Many people would argue that face-to-face introductions leave the longest-lasting mark on the successful positioning of your brand. But networking events are busy places, with lots of names and faces to remember — and frankly, a lot of business cards that never receive follow-up. (Or worse, business cards that just get thrown in the trash.)
A great business card isn’t going to suddenly turn you into a great networker, but it can help you remind those with whom you spoke 1) who you are, and 2) why they might want to get in touch.
With that in mind, here are some things to remember when designing your next batch of business cards to make them more useful and memorable.
1) Include a clear positioning statement.
What is the one statement that most clearly defines your value and differentiates you from your competitors?
Creating a compelling positioning statement that establishes an emotional connection with your brand should be a primary focus when laying out new business cards. Some great examples of clear positioning statements include:
Volvo: For Life.Harley Davidson: American By Birth. Rebel By Choice.Lowes: Never Stop Improving.Red Cross: The Greatest Tragedy Is Indifference.Disneyland: The Happiest Place On Earth.
Try to figure out what you want someone to remember about your brand, and think of the most succinct way to communicate that on your business cards.
2) Keep your card functional.
Content marketers out there will understand this one: Have you experienced a time when someone wants to say 1,000 words worth of content in 100 words worth of space?
Unfortunately, 2 pages of content won’t fit in a 3.5” x 2” space.
Editing, editing, and then editing again can be one of the biggest challenges with developing a remarkable and memorable business card.
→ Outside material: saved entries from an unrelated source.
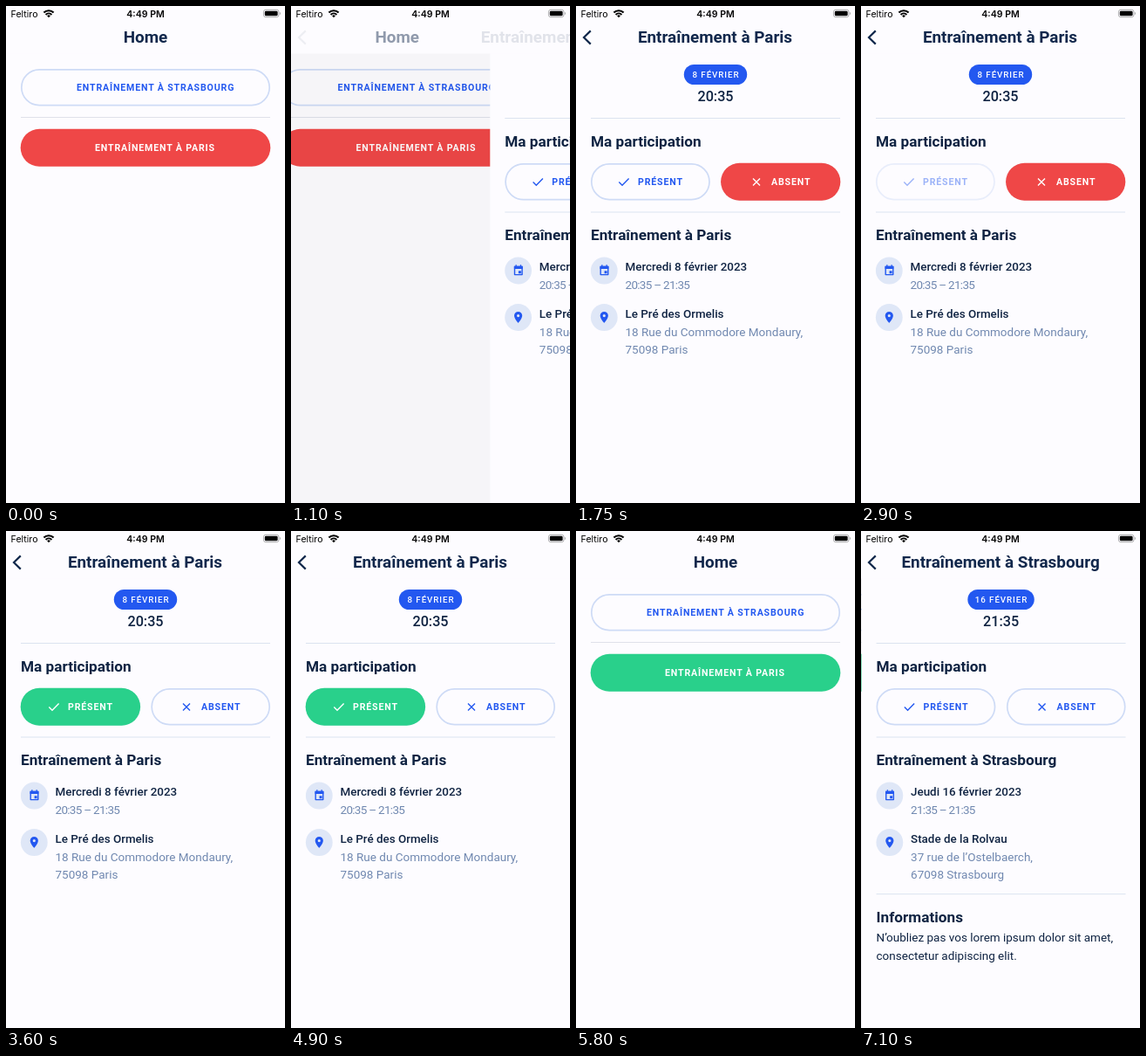
Write an HTML page that moves like this. It is 320 by 569 pixels and loops after 8 s.

```html
<!DOCTYPE html>
<html lang="fr">
<head>
<meta charset="utf-8">
<title>Entraînements</title>
<style>
  html, body { margin: 0; width: 100%; height: 100%; overflow: hidden; background: #fdfcff; }
  svg { display: block; width: 100vw; height: 100vh; font-family: Roboto, sans-serif; }
  .title { font-size: 18.9px; font-weight: 600; fill: #12284c; text-anchor: middle; }
  .section { font-size: 17.2px; font-weight: 600; fill: #0f2342; }
  .strong { font-size: 13.4px; font-weight: 500; fill: #0f2342; }
  .body { font-size: 13.5px; fill: #0f2342; }
  .soft { font-size: 13.5px; fill: #7088b0; }
  .hours { letter-spacing: -.7px; }
  .label { font-size: 10.6px; font-weight: 600; letter-spacing: .85px; }
  .chip { font-size: 9.8px; font-weight: 500; letter-spacing: .9px; fill: #fff; text-anchor: middle; }
  .time { font-size: 16.2px; font-weight: 500; fill: #0f2342; text-anchor: middle; }
  .status { font: 400 10.6px Inter, sans-serif; fill: #000; }
  .clock { font-weight: 600; text-anchor: middle; }
</style>
</head>
<body>
<svg id="stage" viewBox="0 0 320 569" preserveAspectRatio="none"></svg>
<script>
const BG = '#fdfcff', NAVY = '#12284c', BLUE = '#2358f0', RED = '#ef4747', GREEN = '#29d08b';
const LOOP = 8000, STEP = 50;

const text = (x, y, cls, str) => `<text x="${x}" y="${y}" class="${cls}">${str}</text>`;
const rule = (y, color = '#dbe3f0') => `<path d="M17 ${y}H303" stroke="${color}"/>`;

const icons = {
  check: '<path d="M49.3 201.6l3.7 3.7 7.6-7.8"/>',
  cross: '<path d="M203 197.4l8 8m0-8l-8 8"/>'
};

// Pill button: filled when a colour is given, outlined otherwise
function pill(x, y, w, label, labelX, fill, icon) {
  const ink = fill ? '#fff' : BLUE;
  const box = fill
    ? `<rect x="${x - .3}" y="${y - .2}" width="${w + .6}" height="42.9" rx="21.4" fill="${fill}"/>`
    : `<rect x="${x + .8}" y="${y + .8}" width="${w - 1.6}" height="40.9" rx="20.4" fill="${BG}" stroke="#cedbf6" stroke-width="1.7"/>`;
  const mark = icon ? `<g fill="none" stroke="${ink}" stroke-width="1.4">${icons[icon]}</g>` : '';
  return box + mark + `<text x="${labelX}" y="${y + 25.2}" class="label" fill="${ink}">${label}</text>`;
}

const present = fill => pill(17, 180, 136.8, 'PRÉSENT', 71, fill, 'check');
const absent = fill => pill(166.4, 180, 136.6, 'ABSENT', 224, fill, 'cross');

const calendar = `<circle cx="32.3" cy="303" r="15.4" fill="#dfe7f7"/>
  <path d="M28.2 298.4h8.6v9.2h-8.6z" fill="none" stroke="${BLUE}" stroke-width="1.4" stroke-linejoin="round"/>
  <path d="M27.6 297.8h9.8v3.2h-9.8zM29.2 296.3h1.3v2h-1.3zM34.5 296.3h1.3v2h-1.3zM32.6 303.2h3v3h-3z" fill="${BLUE}"/>`;
const pin = `<circle cx="32.3" cy="356.5" r="15.4" fill="#dfe7f7"/>
  <path fill-rule="evenodd" fill="${BLUE}" d="M32.3 350a4.6 4.6 0 0 0-4.6 4.6c0 3.4 4.6 8.4 4.6 8.4s4.6-5 4.6-8.4a4.6 4.6 0 0 0-4.6-4.6zm0 3a1.6 1.6 0 1 1 0 3.2a1.6 1.6 0 0 1 0-3.2z"/>`;

function detail(d, buttons) {
  const w = d.chipWidth;
  return `<rect y="54" width="322" height="515" fill="${BG}"/>
    <rect x="${160 - w / 2}" y="67" width="${w}" height="23" rx="11.5" fill="${BLUE}"/>`
    + text(160.5, 82.3, 'chip', d.chip) + text(160, 108.6, 'time', d.start)
    + rule(128.5) + text(17, 161, 'section', 'Ma participation')
    + buttons + rule(236)
    + text(17, 268.3, 'section', d.name) + calendar + pin
    + text(56.5, 303, 'strong', d.date) + text(56.5, 323.6, 'soft hours', d.start + ' – 21:35')
    + text(56.5, 357, 'strong', d.place)
    + text(56.5, 377.5, 'soft', d.street) + text(56.5, 397.8, 'soft', d.city)
    + (d.notes ? rule(415.7) + text(17, 447.8, 'section', 'Informations')
      + d.notes.map((line, i) => text(17, 470 + i * 20.6, 'body', line)).join('') : '');
}

const paris = {
  name: 'Entraînement à Paris', chip: '8 FÉVRIER', chipWidth: 72.4, start: '20:35',
  date: 'Mercredi 8 février 2023', place: 'Le Pré des Ormelis',
  street: '18 Rue du Commodore Mondaury,', city: '75098 Paris'
};
const strasbourg = {
  name: 'Entraînement à Strasbourg', chip: '16 FÉVRIER', chipWidth: 76.4, start: '21:35',
  date: 'Jeudi 16 février 2023', place: 'Stade de la Rolvau',
  street: '37 rue de l’Ostelbaerch,', city: '67098 Strasbourg',
  notes: ['N’oubliez pas vos lorem ipsum dolor sit amet,', 'consectetur adipiscing elit.']
};

const parisButton = fill => pill(17, 141, 286, 'ENTRAÎNEMENT À PARIS', 102, fill);
const parisButtons = `<g id="present">${present()}<g id="presentOn">${present(GREEN)}</g></g>
  ${absent()}<g id="absentOn">${absent(RED)}</g>`;

document.getElementById('stage').innerHTML = `
  <rect width="320" height="569" fill="${BG}"/>
  <g id="home">
    <g id="strasButton">${pill(17, 72, 286, 'ENTRAÎNEMENT À STRASBOURG', 81)}</g>
    ${rule(127.5, '#dfe1ea')}
    <g id="redButton">${parisButton(RED)}</g>
    <g id="greenButton">${parisButton(GREEN)}</g>
  </g>
  <rect id="shade" width="320" height="569"/>
  <g id="parisPage">${detail(paris, parisButtons)}</g>
  <g id="strasPage">${detail(strasbourg, present() + absent())}</g>
  <rect width="320" height="54.5" fill="${BG}"/>
  <g id="homeTitle">${text(160, 41.5, 'title', 'Home')}</g>
  <g id="parisTitle">${text(159.5, 41.5, 'title', paris.name)}</g>
  <g id="strasTitle">${text(159.5, 41.5, 'title', strasbourg.name)}</g>
  <path id="back" d="M16.8 28.4L9 36l7.8 7.6" fill="none" stroke="${NAVY}" stroke-width="2.2"/>
  ${text(5.6, 12.6, 'status', 'Feltiro')}
  <g fill="none" stroke="#000" stroke-width="2.1">
    <path d="M43.4 7.6a8 8 0 0 1 11.2 0M45.6 9.9a4.9 4.9 0 0 1 6.8 0"/>
  </g>
  <path d="M49 13.2l-1.9-2a2.7 2.7 0 0 1 3.8 0z"/>
  ${text(160, 12.6, 'status clock', '4:49 PM')}
  <rect x="295.4" y="4.3" width="17.6" height="8.4" rx="2.5" fill="none" stroke="#a5a5a8" stroke-width=".9"/>
  <rect x="296.8" y="5.7" width="14.8" height="5.6" rx="1.4"/>
  <path d="M314.2 7a1.7 1.7 0 0 1 0 3z" fill="#a5a5a8"/>`;

const el = {};
document.querySelectorAll('#stage [id]').forEach(n => el[n.id] = n);

const span = (t, a, b) => Math.min(1, Math.max(0, (t - a) / (b - a)));
const settle = x => (1 - Math.exp(-3.9 * x)) / (1 - Math.exp(-3.9));
const tap = (t, a, b) => 1 - .6 * Math.sin(Math.PI * Math.pow(span(t, a, b), .7));

function place(node, x, opacity) {
  node.setAttribute('transform', `translate(${x.toFixed(2)} 0)`);
  node.setAttribute('opacity', opacity.toFixed(3));
}
const fade = (node, opacity) => node.setAttribute('opacity', opacity.toFixed(3));

// How far the detail page covers the home page, 0 to 1
function cover(t) {
  if (t >= 7000) return 1 - (1.2 - .65 * span(t, 7000, 7100)) / 320;
  return settle(span(t, 1040, 1750)) - settle(span(t, 5163, 5800));
}

function draw(t) {
  const p = Math.min(1, Math.max(0, cover(t))), rest = 1 - p;
  const second = t >= 5800, answered = span(t, 3350, 3600);
  const page = second ? el.strasPage : el.parisPage;
  const title = second ? el.strasTitle : el.parisTitle;

  place(el.home, -96 * p, 1);
  fade(el.shade, .1 * p);
  fade(el.strasButton, tap(t, 6500, 6800));
  fade(el.redButton, t < 4000 ? tap(t, 450, 800) : 0);
  fade(el.greenButton, t < 4000 ? 0 : 1);

  [el.parisPage, el.strasPage].forEach(n => place(n, 320 * rest, n === page && p > 0 ? 1 : 0));
  fade(el.present, tap(t, 2800, 3000));
  fade(el.presentOn, answered);
  fade(el.absentOn, 1 - answered);

  place(el.homeTitle, -104 * Math.pow(p, .8), Math.pow(rest, 2.3));
  const slide = second ? 320 * rest : 196 * Math.pow(rest, .855);
  [el.parisTitle, el.strasTitle].forEach(n => place(n, slide, n === title ? Math.pow(p, 1.75) : 0));
  fade(el.back, Math.min(1, 1.3 * Math.pow(p, 2.4)));
}

const begin = performance.now();
function tick() {
  const t = (performance.now() - begin) % LOOP;
  draw(Math.floor(t / STEP) * STEP);
  requestAnimationFrame(tick);
}
tick();
</script>
</body>
</html>
```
Questions to consider during the editing process to ensure your business card features the most functional content possible include:
Are the details included clear, concise, and relevant?Does your message set you apart from your competition?Are you easy to reach, whether via phone, email, or social media?Does the message on your card encourage another conversation?3) Embrace a simple layout.
Although there’s a lot of information you likely want to get across, make sure there’s some breathing room on your card so that readers can easily find the information they need.
Too much content or clutter — QR codes are a common culprit here — will prevent important information from standing out and will leave less space for a prospect or client to write a reference note to themselves. Pro Tip: Take advantage of both sides of the card for additional space.
4) Cater to prospective personas.
Small acts of kindness can go a long way, and your business card is the perfect opportunity to cater to prospect and client needs. Stand out from every other card on their desk by providing information that directs them to a helpful landing page, web page, or other resource that is specific to their business or industry. For instance, for international clients, you consider printing business cards in different languages.
Can’t afford to print individual card batches for different persona groups? Include an interactive feature or added value that sets you apart such as a link to a YouTube video that explains more about your product or service, includes a coupon code or special offer, or even your most useful piece of gated content, form-free.
5) Make it memorable.
The design and feel of your business card is no different than a firm handshake when it comes to setting a good first impression. Printing your card on 60-lb stock is like holding out your hand, and shaking it like a wet noodle.
Durability is also a factor when you consider how quickly cards are distributed or how long they sit in your wallet. A professionally designed and printed card will send a stronger sense of credibility. If you’re looking for printing options, this resourceoffers a variety of paper qualities and pricing levels.
And while your business cards should be functional, don’t be afraid to get creative with your design and include features that stand out. Just be sure the design complements the message, and doesn’t take your business card from useful to completely non-functional.
Business cards are one of the first impressions between you and prospective customers — and they can turn those first impressions into lasting impressions. Examine the anatomy of your business card. What changes can you make to create a lasting impression with your prospects?